Business rating: 1/5 star (One star)
Cast: Manu Narayan, Seema Rahmani, Vasanth Santosham, Raja Sen.
What’s Good: The interesting concept; the witty dialogues; the performances.
What’s Bad: The fact that the film is in black and white and that it is only a conversation between two people will put off many lay viewers; the last few minutes of the narrative don’t hold water.
Verdict: Good Night | Good Morning makes for good experimental cinema but it won’t be able to do anything at the Indian box-office.
Loo break: None.
Watch or Not?: Watch it because it is a good attempt by an independent Indian filmmaker.
Made In Madras Inc.’s Good Night | Good Morning is about a long telephone conversation between two strangers, who meet at a New Year’s Eve party in New York.
A slightly drunk Turiya (Manu Narayan), who is driving after attending a new year’s eve party, from New York to Philadelphia, with his three inebriated friends, calls up a girl (Seema Rahmani) in the middle of the night. He had met the girl briefly at the party at a hotel where the girl was staying.
A long and interesting conversation ensues between the duo and they start learning about each other’s passions and regrets, until something that Turiya says miffs the girl. She disconnects, but calls back again after some time. Now, both shift from talking dirty to talking about existential things like life and love. As the clock ticks towards 6 a.m., the time when the girl has to leave to catch her flight for India, Turiya and Moira (the girl reveals her name towards the end) seem to have formed a strong bond like no other, after having shared a ‘wild’ night of conversation.
Good Night | Good Morning Review: Script Analysis
The story of Good Night | Good Morning, by Sudhish Kamath, might be similar to that of the Hollywood film, Before Sunrise, but Kamath has done an excellent job of creating interesting characters and conversation, and maintaining the interest of the audience, in spite of the fact that the narrative barely moves out of the confines of a hotel room and a car. The screenplay, by Sudhish Kamath and Shilpa Rathnam, is fast paced. The dialogues are quick and witty. However, the fact remains that the film is uni-dimensional and will, therefore, appeal to a thin minority of the audience only. The black and white format of the film, as well as the fact that the film is, after all, just a long conversation between two people, is bound to be too different a deal for a majority of lay Indian audiences to handle, provided they venture to watch the film in a cinema in the first place.
But it must be added that Kamath, who is also the director of the film, manages to do a fair job of engaging the audience for a major part of the drama, through his innovative storytelling techniques (for example, the film uses a split screen almost throughout).

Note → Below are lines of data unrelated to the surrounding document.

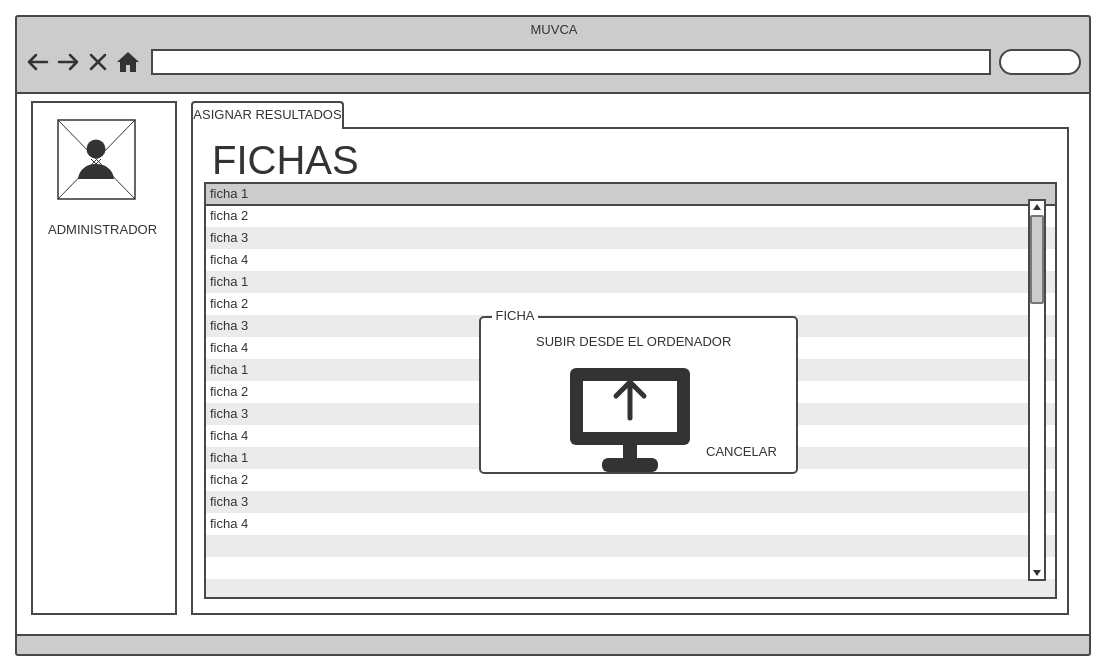
<!DOCTYPE html>
<html lang="es">
<head>
<meta charset="utf-8">
<title>Asignar resultados</title>
<style>
:root {
  --ink: #333;
  --line: #484848;
  --chrome: #ccc;
  --stripe: #ebebeb;
  --paper: #fff;
}
* { box-sizing: border-box; margin: 0; padding: 0; }
body {
  width: 1106px; height: 671px; overflow: hidden; padding: 15px;
  background: var(--paper); color: var(--ink);
  font: 13px/16px "Liberation Sans", Arial, sans-serif;
}
svg { display: block; flex: none; }
.icon { fill: none; stroke: var(--ink); stroke-width: 2.5; stroke-linecap: round; stroke-linejoin: round; }
.solid { fill: var(--ink); stroke: none; }

.window { display: flex; flex-direction: column; width: 1076px; height: 641px; }
.toolbar { height: 79px; padding: 5px 8px 0 10px; background: var(--chrome); border: 2px solid var(--line); border-radius: 3px 3px 0 0; }
.window-title { text-align: center; font-size: 13px; font-weight: 400; }
.controls { display: flex; align-items: center; gap: 8px; height: 26px; margin-top: 11px; }
.address { width: 840px; height: 26px; margin-left: 4px; background: var(--paper); border: 2px solid var(--line); }
.search { width: 82px; height: 26px; background: var(--paper); border: 2px solid var(--line); border-radius: 13px; }
.content { flex: 1; display: flex; gap: 14px; padding: 7px 20px 19px 14px; border: solid var(--line); border-width: 0 2px; }
.status-bar { height: 22px; background: var(--chrome); border: 2px solid var(--line); border-radius: 0 0 3px 3px; }

.sidebar { width: 146px; padding: 16px 0 0 15px; border: 2px solid var(--line); }
.avatar { margin-left: 9px; }
.role { margin-top: 22px; white-space: nowrap; }

.workspace { display: flex; flex-direction: column; width: 878px; }
.tab {
  position: relative; z-index: 1; width: 153px; height: 28px; margin-bottom: -2px; padding-top: 4px;
  display: flex; justify-content: center; white-space: nowrap; background: var(--paper);
  border: 2px solid var(--line); border-bottom: 0; border-radius: 4px 4px 0 0;
}
.panel { flex: 1; padding: 10px 10px 14px 11px; border: 2px solid var(--line); }
.panel h1 { height: 43px; padding-left: 8px; font-size: 40px; line-height: 43px; font-weight: 400; }

.records { position: relative; width: 853px; height: 417px; overflow: hidden; border: 2px solid var(--line); }
.records ul { list-style: none; }
.records li { height: 22px; padding-left: 4px; line-height: 21px; }
.records li:nth-child(odd) { background: var(--stripe); }
.records li.selected { position: relative; margin-bottom: -1px; line-height: 20px; background: var(--chrome); border-bottom: 2px solid var(--line); }

.scrollbar {
  position: absolute; left: 822px; top: 15px; width: 18px; height: 382px; padding: 3px 0;
  display: flex; flex-direction: column; align-items: center;
  background: var(--paper); border: 2px solid var(--line);
}
.thumb { width: 14px; height: 89px; margin: 5px 0 auto; background: var(--chrome); border: 2px solid #777; border-radius: 2px; }

.upload-dialog {
  position: absolute; left: 273px; top: 132px; width: 319px; height: 158px;
  background: var(--paper); border: 2px solid var(--line); border-radius: 5px;
}
.upload-dialog h2 { position: absolute; left: 11px; top: -10px; width: 46px; font-size: 13px; font-weight: 400; text-align: center; background: var(--paper); }
.upload-dialog p { margin: 16px 0 0 55px; white-space: nowrap; }
.upload-actions { display: flex; align-items: flex-end; gap: 16px; margin: 17px 0 0 89px; }
.cancel { margin-bottom: 12px; color: inherit; text-decoration: none; }
</style>
</head>
<body>
<div class="window">
  <header class="toolbar">
    <h2 class="window-title">MUVCA</h2>
    <nav class="controls">
      <svg class="icon" width="22" height="22" aria-label="Atrás"><path d="M20 11H2M9 4L2 11L9 18"/></svg>
      <svg class="icon" width="22" height="22" aria-label="Adelante"><path d="M2 11H20M13 4L20 11L13 18"/></svg>
      <svg class="icon" width="22" height="22" aria-label="Detener"><path d="M4 4L18 18M18 4L4 18"/></svg>
      <svg width="22" height="22" aria-label="Inicio"><path class="solid" d="M11 1L22 11H19V21H13V14H9V21H3V11H0Z"/></svg>
      <div class="address"></div>
      <div class="search"></div>
    </nav>
  </header>

  <main class="content">
    <aside class="sidebar">
      <svg class="avatar" width="79" height="81" aria-label="Avatar">
        <rect x="1" y="1" width="77" height="79" fill="none" stroke="#333" stroke-width="1.5"/>
        <path d="M1 1L78 80M78 1L1 80" stroke="#333" stroke-width="1"/>
        <circle class="solid" cx="39" cy="30" r="9.5"/>
        <path class="solid" d="M21 60C22 51 29 45 39 45S56 51 57 60Z"/>
        <path d="M34 40L39 45M44 40L39 45" stroke="#333"/>
      </svg>
      <p class="role">ADMINISTRADOR</p>
    </aside>

    <section class="workspace">
      <div class="tab">ASIGNAR RESULTADOS</div>
      <div class="panel">
        <h1>FICHAS</h1>
        <div class="records">
          <ul>
            <li class="selected">ficha 1</li>
            <li>ficha 2</li>
            <li>ficha 3</li>
            <li>ficha 4</li>
            <li>ficha 1</li>
            <li>ficha 2</li>
            <li>ficha 3</li>
            <li>ficha 4</li>
            <li>ficha 1</li>
            <li>ficha 2</li>
            <li>ficha 3</li>
            <li>ficha 4</li>
            <li>ficha 1</li>
            <li>ficha 2</li>
            <li>ficha 3</li>
            <li>ficha 4</li>
            <li></li>
            <li></li>
            <li></li>
          </ul>

          <div class="scrollbar">
            <svg width="8" height="6"><polygon class="solid" points="0,6 4,0 8,6"/></svg>
            <div class="thumb"></div>
            <svg width="8" height="6"><polygon class="solid" points="0,0 8,0 4,6"/></svg>
          </div>

          <section class="upload-dialog">
            <h2>FICHA</h2>
            <p>SUBIR DESDE EL ORDENADOR</p>
            <div class="upload-actions">
              <svg width="120" height="105" aria-label="Subir desde el ordenador">
                <rect class="solid" y="1" width="120" height="77" rx="6"/>
                <rect x="13" y="14" width="94" height="51" fill="#fff"/>
                <rect class="solid" x="53" y="77" width="14" height="16"/>
                <rect class="solid" x="32" y="91" width="56" height="14" rx="6"/>
                <path class="icon" style="stroke-width:5" d="M60 51V15M46 29L60 15L74 29"/>
              </svg>
              <a class="cancel" href="#">CANCELAR</a>
            </div>
          </section>
        </div>
      </div>
    </section>
  </main>

  <footer class="status-bar"></footer>
</div>
</body>
</html>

Good Night | Good Morning Review: Star Performances
Manu Narayan and Seema Rahmani stand their own. Vasanth Santosham, Raja Sen and Abhishek D. Shah, as Turiya’s three friends in the car, add the fun element.
Good Night | Good Morning Review: Direction & Technical Aspects
Sudhish Kamath’s direction is fine as he is able to hold the story together for the most part. However, he loses his grip on the narrative in the last 15 minutes or so. Given the shoestring budget of the film, it is technically very good. Nischalakrishna Vittalanathan’s cinematography is appropriate. Editing, by Venkatram M., is sharp.
Good Night | Good Morning Review: The Last Word
On the whole, Good Night | Good Morning is a good experimental film, but its box-office prospects are rather gloomy.